**What you will do:**
Restate the listing below word for word, pictures excluded.

**Exercise data:**
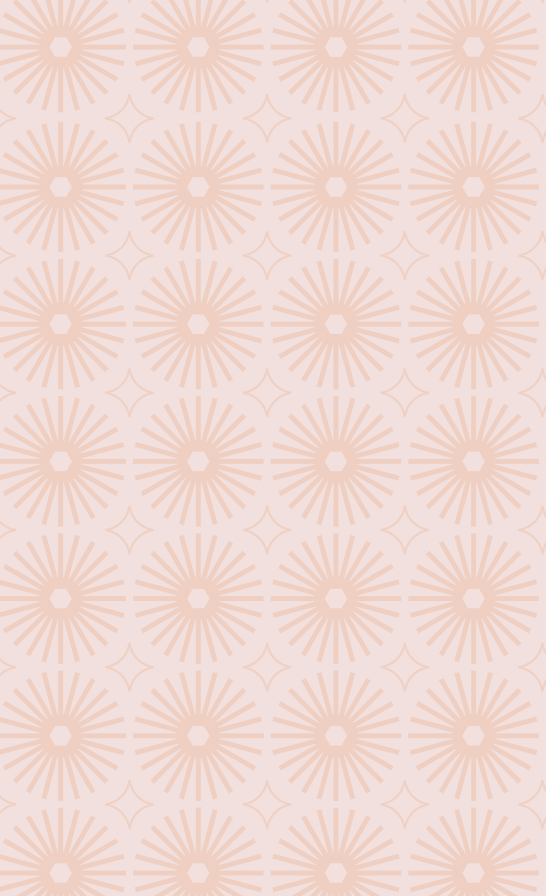
Reproduce this pattern procedurally as a Shadertoy shader.

```glsl
const float TAU = 6.2831853;

// Local position inside the nearest tile; the topmost row sits slightly higher
vec2 tilePosition(vec2 p, vec2 origin, vec2 pitch, float lastRow, float rowShift) {
    vec2 local = p - origin;
    vec2 cell = round(local / pitch);
    float shift = cell.y >= lastRow ? rowShift : 0.0;
    return local - cell * pitch - vec2(0.0, shift);
}

// Hexagon with corners to the left and right
float hexagon(vec2 p, float apothem) {
    p = abs(p);
    return max(p.y, dot(p, vec2(0.8660, 0.5))) - apothem;
}

// Evenly spaced bars of constant width around the centre
float rays(vec2 p, float count, float reach, float halfWidth) {
    float sector = TAU / count;
    float angle = atan(p.y, p.x);
    angle -= sector * round(angle / sector);
    vec2 q = length(p) * vec2(cos(angle), sin(angle));
    return max(abs(q.y) - halfWidth, q.x - reach);
}

float sunburst(vec2 p, float reach, float halfWidth, float core, float hole) {
    float body = min(rays(p, 24.0, reach, halfWidth), length(p) - core);
    return max(body, -hexagon(p, hole));
}

// Outline of a four-pointed star made of concave arcs
float starOutline(vec2 p, float tip, float arcCentre, float halfWidth) {
    p = abs(p);
    float arcRadius = length(vec2(arcCentre - tip, arcCentre));
    float arc = abs(length(p - arcCentre) - arcRadius) - halfWidth;
    return max(arc, max(p.x, p.y) - tip);
}

float coverage(float dist, float pixel) {
    return smoothstep(0.75, -0.75, dist / pixel);
}

void mainImage(out vec4 fragColor, in vec2 fragCoord) {
    // One unit is the canvas width
    float pixel = 1.0 / iResolution.x;
    vec2 p = fragCoord * pixel;

    vec2 pitch = vec2(0.2521, 0.2513);
    vec2 origin = vec2(0.1111, 0.0421);
    float lastRow = 6.0;
    float rowShift = 0.005;

    vec3 blush = vec3(0.95, 0.88, 0.87);
    vec3 peach = vec3(0.935, 0.81, 0.755);

    // Sunbursts on the grid, stars in the gaps between four of them
    vec2 sunPos = tilePosition(p, origin, pitch, lastRow, rowShift);
    vec2 starPos = tilePosition(p, origin + 0.5 * pitch, pitch, lastRow, rowShift);
    float sun = sunburst(sunPos, 0.1195, 0.0045, 0.0395, 0.0178);
    float star = starOutline(starPos, 0.0445, 0.0513, 0.002);

    float ink = max(coverage(sun, pixel), 0.9 * coverage(star, pixel));
    fragColor = vec4(mix(blush, peach, ink), 1.0);
}
```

**Your response:**
Reproduce this pattern procedurally as a Shadertoy shader.

```glsl
const float TAU = 6.2831853;

// Local position inside the nearest tile; the topmost row sits slightly higher
vec2 tilePosition(vec2 p, vec2 origin, vec2 pitch, float lastRow, float rowShift) {
    vec2 local = p - origin;
    vec2 cell = round(local / pitch);
    float shift = cell.y >= lastRow ? rowShift : 0.0;
    return local - cell * pitch - vec2(0.0, shift);
}

// Hexagon with corners to the left and right
float hexagon(vec2 p, float apothem) {
    p = abs(p);
    return max(p.y, dot(p, vec2(0.8660, 0.5))) - apothem;
}

// Evenly spaced bars of constant width around the centre
float rays(vec2 p, float count, float reach, float halfWidth) {
    float sector = TAU / count;
    float angle = atan(p.y, p.x);
    angle -= sector * round(angle / sector);
    vec2 q = length(p) * vec2(cos(angle), sin(angle));
    return max(abs(q.y) - halfWidth, q.x - reach);
}

float sunburst(vec2 p, float reach, float halfWidth, float core, float hole) {
    float body = min(rays(p, 24.0, reach, halfWidth), length(p) - core);
    return max(body, -hexagon(p, hole));
}

// Outline of a four-pointed star made of concave arcs
float starOutline(vec2 p, float tip, float arcCentre, float halfWidth) {
    p = abs(p);
    float arcRadius = length(vec2(arcCentre - tip, arcCentre));
    float arc = abs(length(p - arcCentre) - arcRadius) - halfWidth;
    return max(arc, max(p.x, p.y) - tip);
}

float coverage(float dist, float pixel) {
    return smoothstep(0.75, -0.75, dist / pixel);
}

void mainImage(out vec4 fragColor, in vec2 fragCoord) {
    // One unit is the canvas width
    float pixel = 1.0 / iResolution.x;
    vec2 p = fragCoord * pixel;

    vec2 pitch = vec2(0.2521, 0.2513);
    vec2 origin = vec2(0.1111, 0.0421);
    float lastRow = 6.0;
    float rowShift = 0.005;

    vec3 blush = vec3(0.95, 0.88, 0.87);
    vec3 peach = vec3(0.935, 0.81, 0.755);

    // Sunbursts on the grid, stars in the gaps between four of them
    vec2 sunPos = tilePosition(p, origin, pitch, lastRow, rowShift);
    vec2 starPos = tilePosition(p, origin + 0.5 * pitch, pitch, lastRow, rowShift);
    float sun = sunburst(sunPos, 0.1195, 0.0045, 0.0395, 0.0178);
    float star = starOutline(starPos, 0.0445, 0.0513, 0.002);

    float ink = max(coverage(sun, pixel), 0.9 * coverage(star, pixel));
    fragColor = vec4(mix(blush, peach, ink), 1.0);
}
```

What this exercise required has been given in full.